#### [WHAT IS EXPECTED]
For the word "return", give the number of lines in these entries that contain it, with nothing else.

#### [RECORDS SUPPLIED]

********************

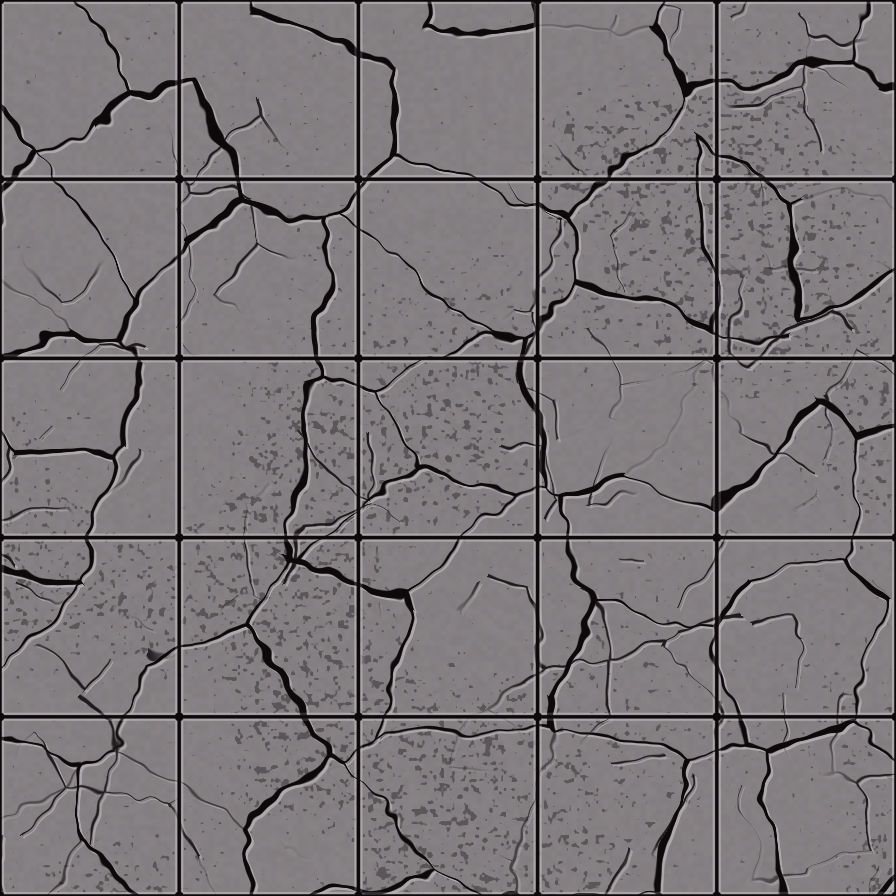
Reproduce this texture procedurally as a Shadertoy shader.

```glsl
// Five by five grey stone tiles with bevelled joints, branching cracks and pitted wear.

float hash(vec2 p) {
    return fract(sin(dot(p, vec2(127.1, 311.7))) * 43758.5);
}

vec2 hash2(vec2 p) {
    return vec2(hash(p), hash(p + 57.3));
}

float noise(vec2 p) {
    vec2 i = floor(p), f = fract(p);
    f = f * f * (3.0 - 2.0 * f);
    return mix(mix(hash(i), hash(i + vec2(1, 0)), f.x),
               mix(hash(i + vec2(0, 1)), hash(i + vec2(1, 1)), f.x), f.y);
}

// Bends straight cell borders into jagged ones
vec2 roughen(vec2 p) {
    vec2 coarse = vec2(noise(p * 19.0), noise(p * 19.0 + 40.0)) - 0.5;
    vec2 fine = vec2(noise(p * 65.0 + 9.0), noise(p * 65.0 + 80.0)) - 0.5;
    return p + coarse * 0.024 + fine * 0.009;
}

// Cracks along Voronoi borders; each border gets its own width, and some vanish
float cracks(vec2 p, float scale, float halfWidth, float missing, float blur) {
    vec2 q = p * scale, cell = floor(q), nearId = cell, nearPos = vec2(0);
    float best = 9.0;
    for (int y = -1; y <= 1; y++)
    for (int x = -1; x <= 1; x++) {
        vec2 id = cell + vec2(x, y);
        vec2 r = id + hash2(id) - q;
        if (dot(r, r) < best) {
            best = dot(r, r);
            nearId = id;
            nearPos = r;
        }
    }
    float taper = 0.5 + noise(p * 33.0);
    float depth = 0.0;
    for (int y = -2; y <= 2; y++)
    for (int x = -2; x <= 2; x++) {
        if (x == 0 && y == 0) continue;
        vec2 id = nearId + vec2(x, y);
        vec2 r = id + hash2(id) - q;
        float d = dot(0.5 * (nearPos + r), normalize(r - nearPos)) / scale;
        float strength = smoothstep(missing, 1.0, hash(nearId + id + 3.7));
        float w = halfWidth * (0.3 + 0.7 * strength) * taper;
        float line = 1.0 - smoothstep(w - blur, w + blur, d);
        depth = max(depth, line * smoothstep(0.0, 0.04, strength));
    }
    return depth;
}

// Wide cracks plus hairlines that fade in and out
float damage(vec2 p, float blur) {
    vec2 q = roughen(p);
    float wide = cracks(q, 6.5, 0.0036, 0.13, blur);
    float hair = cracks(q + 3.1, 13.0, 0.0016, 0.45, blur);
    return max(wide, hair * 0.85 * smoothstep(0.35, 0.55, noise(p * 8.0 + 21.0)));
}

void mainImage(out vec4 fragColor, in vec2 fragCoord) {
    vec2 p = fragCoord / iResolution.xy;
    float blur = max(0.0009, 0.7 / iResolution.y);
    vec3 stone = vec3(0.52, 0.50, 0.51);
    vec3 shadow = vec3(0.05, 0.03, 0.04);
    vec3 highlight = vec3(0.72, 0.70, 0.71);

    // Stone face with faint grain
    vec3 col = stone + 0.025 * (noise(p * 170.0) - 0.5);

    // Pits and scratches gathered in worn patches, heavier towards the bottom
    float worn = smoothstep(0.35, 0.8, noise(p * 6.0 + 13.0) + 0.2 * (0.5 - p.y));
    float pits = 0.6 * noise(p * vec2(150, 210)) + 0.4 * noise(p * vec2(330, 270) + 5.0);
    float limit = 0.84 - 0.24 * worn;
    col = mix(col, vec3(0.30, 0.28, 0.29), 0.75 * smoothstep(limit, limit + 0.12, pits));

    // Cracks, lit on their lower right lip
    float crack = damage(p, blur);
    float lip = damage(p + vec2(-0.0028, 0.0028), blur);
    col = mix(col, highlight, 0.8 * lip * (1.0 - crack));
    col = mix(col, shadow, crack);

    // Joints: pale bevel, dark gap and a small knot at each crossing
    vec2 gap = abs(fract(p * 5.0 + 0.5) - 0.5) / 5.0;
    float d = min(gap.x, gap.y);
    float bevel = 1.0 - smoothstep(0.0045 - blur, 0.0045 + blur, d);
    float joint = 1.0 - smoothstep(0.002 - blur, 0.002 + blur, d);
    float knot = 1.0 - smoothstep(0.005 - blur, 0.005 + blur, length(gap));
    col = mix(col, highlight, 0.75 * bevel * (1.0 - 0.7 * crack));
    col = mix(col, shadow, max(joint, knot));

    fragColor = vec4(col, 1.0);
}
```
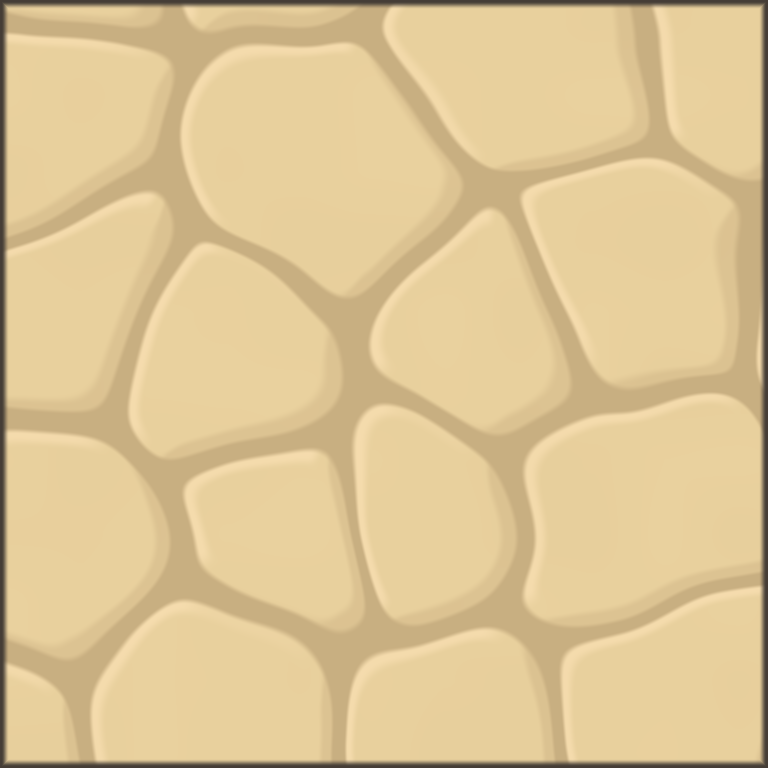
Write a WebGL 1 fragment shader that draws this texture.

```glsl
precision highp float;
// Sandy cartoon flagstones with bevelled edges, inside a thin dark frame.

uniform vec2 u_resolution;

vec2 hash2(vec2 p) {
  vec2 q = vec2(dot(p, vec2(127.1, 311.7)), dot(p, vec2(269.5, 183.3)));
  return fract(sin(q) * 43758.5453);
}

float noise(vec2 p) {
  vec2 i = floor(p), f = fract(p);
  f = f * f * (3.0 - 2.0 * f);
  float low = mix(hash2(i).x, hash2(i + vec2(1.0, 0.0)).x, f.x);
  float high = mix(hash2(i + vec2(0.0, 1.0)).x, hash2(i + 1.0).x, f.x);
  return mix(low, high, f.y);
}

vec2 stoneCentre(vec2 cell) {
  return cell + 0.5 + 0.78 * (hash2(cell) - 0.5);
}

// Rounded distance to the stone boundary (x) and outward direction (yz).
vec3 stoneEdge(vec2 p) {
  vec2 home = floor(p), nearest = home;
  float best = 100.0;
  for (int y = -2; y <= 2; y++) {
    for (int x = -2; x <= 2; x++) {
      vec2 cell = home + vec2(float(x), float(y));
      vec2 r = stoneCentre(cell) - p;
      float d = dot(r, r);
      if (d < best) {
        best = d;
        nearest = cell;
      }
    }
  }

  // A soft minimum over the bisectors rounds the corners.
  vec2 centre = stoneCentre(nearest), outward = vec2(0.0);
  float total = 0.0;
  for (int y = -2; y <= 2; y++) {
    for (int x = -2; x <= 2; x++) {
      if (x == 0 && y == 0) continue;
      vec2 other = stoneCentre(nearest + vec2(float(x), float(y)));
      vec2 normal = normalize(other - centre);
      float weight = exp(-20.0 * dot(0.5 * (centre + other) - p, normal));
      total += weight;
      outward += weight * normal;
    }
  }
  return vec3(-log(total) / 20.0, outward / total);
}

void main() {
  vec2 uv = gl_FragCoord.xy / u_resolution;
  vec2 p = uv * 3.5 + vec2(7.3, 2.6);

  // Bend the straight cell walls a little.
  vec2 bend = vec2(noise(p * 2.2), noise(p * 2.2 + 31.7)) - 0.5;
  vec3 edge = stoneEdge(p + 0.16 * bend);
  float inset = edge.x - mix(0.028, 0.055, noise(p * 1.7 + 11.0));
  float light = dot(edge.yz, normalize(vec2(-0.8, 0.6)));

  vec3 joint = vec3(0.785, 0.685, 0.505);
  vec3 face = vec3(0.91, 0.815, 0.615);
  vec3 shade = vec3(0.85, 0.75, 0.56);
  vec3 highlight = vec3(0.965, 0.865, 0.685);

  // Pale rim toward the upper left, broader shadow toward the lower right.
  float rim = smoothstep(0.0, 0.5, light) * (1.0 - smoothstep(0.02, 0.065, inset));
  float shadowWidth = 0.07 * smoothstep(0.0, 0.8, -light);
  float shadow = smoothstep(0.05, 0.4, -light)
               * (1.0 - smoothstep(shadowWidth - 0.025, shadowWidth + 0.015, inset));
  vec3 stone = mix(face, highlight, 0.85 * rim);
  stone = mix(stone, shade, 0.8 * shadow);
  stone += 0.008 * (noise(p * 3.0 + 5.0) - 0.5);
  vec3 color = mix(joint, stone, smoothstep(-0.013, 0.013, inset));

  // Soft inner border of the dark frame.
  vec2 margin = min(uv, 1.0 - uv);
  float frame = smoothstep(0.002, 0.012, min(margin.x, margin.y));
  color = mix(vec3(0.27, 0.24, 0.21), color, frame);

  gl_FragColor = vec4(color, 1.0);
}
```
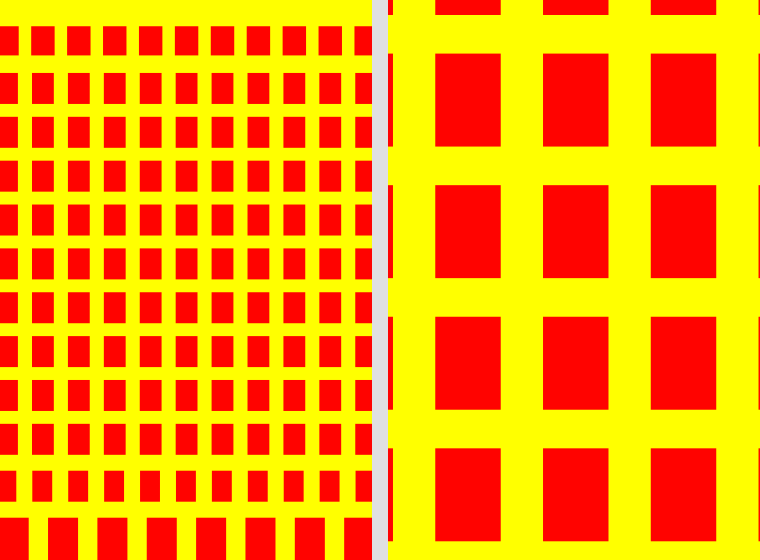
Left, the full canvas; right, a detail of the centre.
Write a WebGL 2 fragment shader that draws this pattern.

```glsl
#version 300 es
precision highp float;
// Flat grid of red upright rectangles on yellow: a wider top row, nine equal
// rows, a narrower row, and a base row of larger, more widely spaced blocks.
// Each band repeats one rectangle by rounding to its nearest cell centre.

uniform vec2 u_resolution;
out vec4 fragColor;

const vec3 YELLOW = vec3(1.0, 1.0, 0.0);
const vec3 RED    = vec3(1.0, 0.01, 0.0);

// Design units spanning the canvas, with y measured down from the top
const vec2 SHEET = vec2(508.0, 768.0);

const float COLUMN_PITCH = 49.05;
const float ROW_PITCH    = 60.15;
const float BASE_PITCH   = 67.4;
const float MAIN_ROWS    = 9.0;

// Centre of the first whole rectangle in each band
const vec2 TOP_CENTRE    = vec2(58.6, 56.0);
const vec2 MAIN_CENTRE   = vec2(58.6, 121.3);
const vec2 NARROW_CENTRE = vec2(57.7, 666.8);
const vec2 BASE_CENTRE   = vec2(86.1, 740.0);

const vec2 TOP_SIZE    = vec2(32.0, 40.0);
const vec2 MAIN_SIZE   = vec2(29.8, 42.5);
const vec2 NARROW_SIZE = vec2(27.2, 42.5);
const vec2 BASE_SIZE   = vec2(41.0, 60.0);

// Smoothed coverage of a rectangle centred on the origin
float rectangle(vec2 p, vec2 size, vec2 pixel) {
    vec2 inside = clamp((0.5 * size - abs(p)) / pixel + 0.5, 0.0, 1.0);
    return inside.x * inside.y;
}

// Rectangles repeated endlessly across and a set number of times down
float band(vec2 p, vec2 centre, vec2 size, vec2 pitch, float rows, vec2 pixel) {
    vec2 q = p - centre;
    vec2 cell = round(q / pitch);
    cell.y = clamp(cell.y, 0.0, rows - 1.0);
    return rectangle(q - cell * pitch, size, pixel);
}

void main() {
    vec2 pixel = SHEET / u_resolution;
    vec2 p = gl_FragCoord.xy * pixel;
    p.y = SHEET.y - p.y;

    vec2 pitch = vec2(COLUMN_PITCH, ROW_PITCH);
    vec2 basePitch = vec2(BASE_PITCH, ROW_PITCH);

    // Combine the four bands
    float red = band(p, TOP_CENTRE, TOP_SIZE, pitch, 1.0, pixel);
    red = max(red, band(p, MAIN_CENTRE, MAIN_SIZE, pitch, MAIN_ROWS, pixel));
    red = max(red, band(p, NARROW_CENTRE, NARROW_SIZE, pitch, 1.0, pixel));
    red = max(red, band(p, BASE_CENTRE, BASE_SIZE, basePitch, 1.0, pixel));

    fragColor = vec4(mix(YELLOW, RED, red), 1.0);
}
```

********************

#### [ANSWER TO THIS EXERCISE]
12